Based on an Arudino UNO and a special CNC-oriented shield, the drawing robot is able to execute G code for its artistic creations. The robot is capable of drawing on most flat surfaces, and can use almost any writing implement that will fit on the arm, from pencils to pens to brushes. Since the software and hardware are both open source, this makes for an ideal platform on which to build any other CNC machines as well.
In fact, CNC is used extensively in almost everything now, and are so common that it’s not unheard of to see things like 3D printers converted to CNC machines or CNC machines turned into 3D printers. The standards used are very well-known and adopted, so there’s almost no reason not to have a CNC machine of some sort lying around in a shop or hackerspace. There are even some art-based machines like this one that go much further beyond CNC itself, too.
Continue reading “Robot Draws Using Robust CNC”
If you were sad that Codebender had bit the dust, cheer up. A site called codeanywhere has acquired the online Arduino development environment and brought it back to life. In addition to the main Codebender site, the edu and blocks sites are also back on the air.
Not only is this great news, but it also makes sense. The codeanywhere site is a development IDE in the cloud for many different programming languages. The downside? Well, all the people who said they’d be glad to pay to keep Codebender alive will get a chance to put their money where their mouth is.
Continue reading “Codebender Rises from the Ashes”
Instructables user [lingib] made a clever and inexpensive pen arm plotter that uses plastic rulers for arms. An inspiring sight for anyone without a bunch of robot parts lying around,

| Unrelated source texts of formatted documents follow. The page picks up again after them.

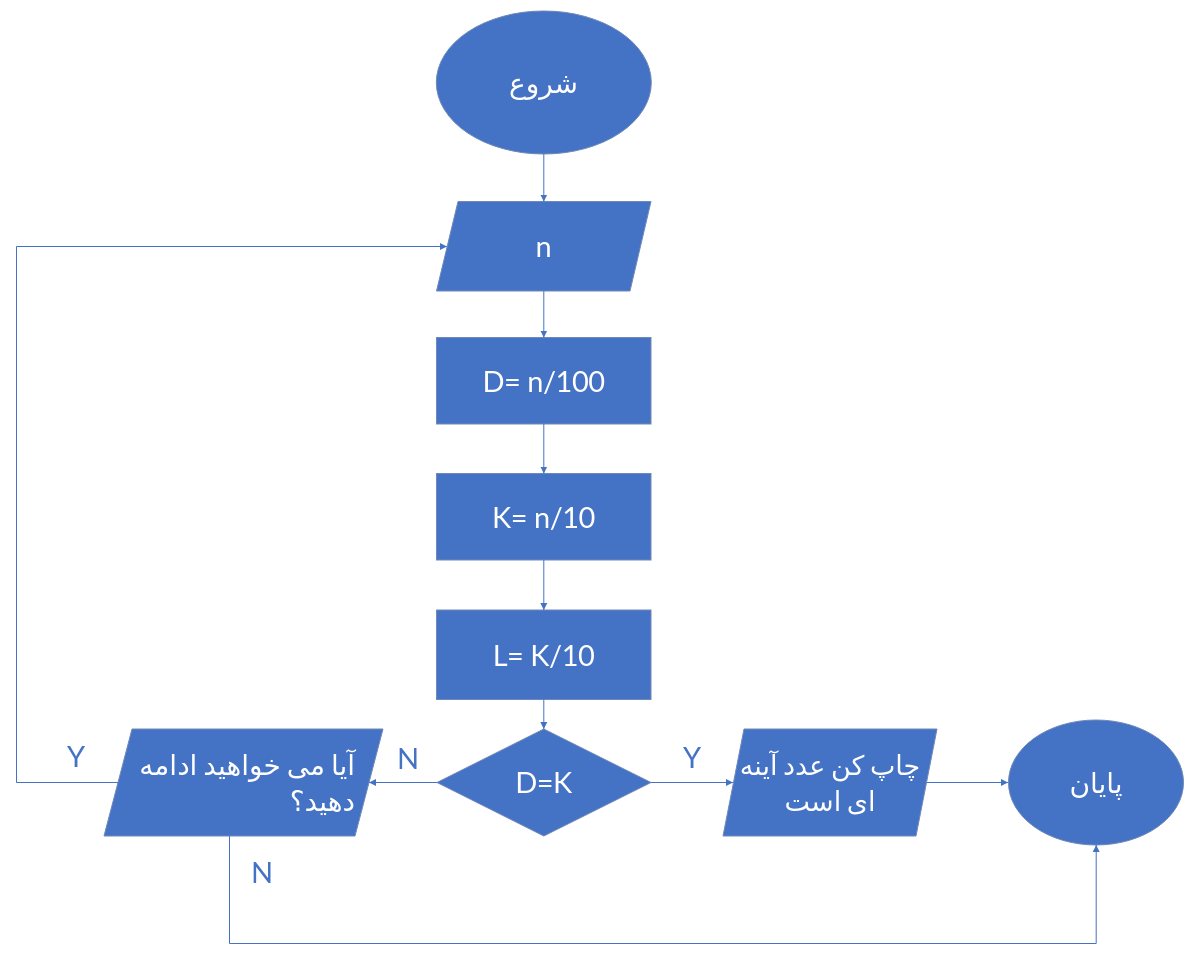
<!DOCTYPE html>
<html lang="fa">
<head>
<meta charset="utf-8">
<title>Flowchart</title>
<style>
:root {
  --node: #4472c4;
  --edge: #7089b8;
  --line: #4472c4;
  --ink: #ffffff;
  --paper: #ffffff;
}
* { box-sizing: border-box; margin: 0; }
html, body { width: 1195px; height: 961px; overflow: hidden; background: var(--paper); }
.flowchart {
  position: relative;
  width: 1195px;
  height: 961px;
  overflow: hidden;
  font-family: Lato, "DejaVu Sans", sans-serif;
  font-size: 29px;
  line-height: 36px;
}
.shapes { position: absolute; inset: 0; }
.node-shapes { fill: var(--node); stroke: var(--edge); stroke-width: 1; }
.connectors { fill: none; stroke: var(--line); stroke-width: 1; }
.arrowhead { fill: var(--line); }
.node {
  position: absolute;
  display: flex;
  align-items: center;
  justify-content: center;
  color: var(--ink);
  text-align: center;
  white-space: nowrap;
}
.node[dir="rtl"] {
  padding-top: 2px;
  font-family: "DejaVu Sans", sans-serif;
  font-size: 28px;
  word-spacing: -3px;
}
.main { left: 436px; width: 215px; }
.start { top: 11px; height: 143px; }
.input { top: 201px; height: 89px; }
.step { letter-spacing: -0.5px; }
.hundreds { top: 337px; height: 87px; }
.tens { top: 473px; height: 87px; }
.units { top: 610px; height: 89px; }
.decision { top: 728px; height: 107px; }
.print { left: 723px; top: 729px; width: 214px; height: 107px; }
.node.print { font-size: 27px; }
.end { left: 1008px; top: 720px; width: 176px; height: 125px; }
.again { left: 104px; top: 729px; width: 279px; height: 107px; }
.node.again { justify-content: flex-start; text-align: right; padding-right: 28px; }
.branch {
  position: absolute;
  width: 40px;
  color: var(--line);
  text-align: center;
}
.yes-print { left: 672px; top: 739px; }
.no-again { left: 388px; top: 740px; }
.yes-input { left: 56px; top: 738px; }
.no-end { left: 242px; top: 854px; }
</style>
</head>
<body>
<main class="flowchart">
  <svg class="shapes" width="1195" height="961" viewBox="0 0 1195 961" aria-hidden="true">
    <defs>
      <marker id="arrow" markerUnits="userSpaceOnUse" markerWidth="7" markerHeight="8" refX="7" refY="4" orient="auto">
        <path class="arrowhead" d="M0 0.5 7 4 0 7.5Z"/>
      </marker>
    </defs>
    <g class="node-shapes">
      <ellipse cx="543.8" cy="82.5" rx="107.5" ry="71.5"/>
      <polygon points="458,201.5 651,201.5 630,291 436.5,291"/>
      <rect x="436.5" y="337.5" width="214.5" height="86.5"/>
      <rect x="436.5" y="473.5" width="214.5" height="86.5"/>
      <rect x="436.5" y="610" width="214.5" height="89.5"/>
      <polygon points="543.8,729 651,782.5 543.8,836 437,782.5"/>
      <polygon points="744,729 937,729 916,836 723,836"/>
      <ellipse cx="1096" cy="782.5" rx="87.5" ry="62.5"/>
      <polygon points="132,729 383,729 355,836 104,836"/>
    </g>
    <g class="connectors">
      <path marker-end="url(#arrow)" d="M543.8 154V201.5"/>
      <path marker-end="url(#arrow)" d="M543.8 291V337.5"/>
      <path marker-end="url(#arrow)" d="M543.8 424V473.5"/>
      <path marker-end="url(#arrow)" d="M543.8 560V610"/>
      <path marker-end="url(#arrow)" d="M543.8 699V729"/>
      <path marker-end="url(#arrow)" d="M651 782.5H733"/>
      <path marker-end="url(#arrow)" d="M927 782.5H1008"/>
      <path marker-end="url(#arrow)" d="M437 782.5H369"/>
      <path marker-end="url(#arrow)" d="M118 782.5H16.5V246.5H447"/>
      <path marker-end="url(#arrow)" d="M229.5 836V943.5H1096.2V845"/>
    </g>
  </svg>

  <div class="node main start" dir="rtl">شروع</div>
  <div class="node main input">n</div>
  <div class="node main step hundreds">D= n/100</div>
  <div class="node main step tens">K= n/10</div>
  <div class="node main step units">L= K/10</div>
  <div class="node main step decision">D=K</div>
  <div class="node print" dir="rtl"><p>چاپ کن عدد آینه<br>ای است</p></div>
  <div class="node end" dir="rtl">پایان</div>
  <div class="node again" dir="rtl"><p>آیا می خواهید ادامه<br>دهید؟</p></div>

  <span class="branch yes-print">Y</span>
  <span class="branch no-again">N</span>
  <span class="branch yes-input">Y</span>
  <span class="branch no-end">N</span>
</main>
</body>
</html>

The electronics are straightforward, with an Arduino UNO and a pair of Easy Drivers to control NEMA17 stepper motors connected to robot wheels, which serve as hubs for the rulers. At the end of the arms, an SG90 micro servo raises and lowers the pen as commanded, shoving the whole pen assembly off the paper with its horn—an elegant solution to an age-old drawbot problem. He even wrote wrote a custom Processing program that allows him to control the plotter from his desktop
[lingib]’s experimented with different kinds of drawing machines, including a drum plotter (video after the break), a V-plotter, as well as a rolling drawbot.
You’ll find tons of Hackaday posts about all types of drawing machines, including vintage plotters, plotters for making circuit boards, and even one built out of cardboard.
Continue reading “Make a Plotter Out of Rulers”
If you head down to your local electronics supply shop (the Internet), you can pick up a quality true-RMS multimeter for about $100 that will do almost everything you will ever need. It won’t be able to view waveforms, though; this is the realm of the oscilloscope. Unlike the multimeter’s realistic price point, however, a decent oscilloscope is easily many hundreds, and often thousands, of dollars. While this is prohibitively expensive for most, the next entry into the Hackaday Prize seeks to bring an inexpensive oscilloscope to the masses.
The multiScope is built by [Vítor] and is based on the STM32-O-Scope which is built around a STM32F103C8T6 microcontroller. This particular chip was chosen because of its high clock speed and impressive analog-to-digital resolution, which are two critical specifications for any oscilloscope. This particular scope has an inductance meter built-in as well, which is another feature which your otherwise-capable multimeter probably doesn’t have.
New features continue to get added to this scope by [Vítor]. Most recently he’s added features which support negative voltages and offsets. His particular scope is built inside of a model car, too, but we believe this to be an optional feature.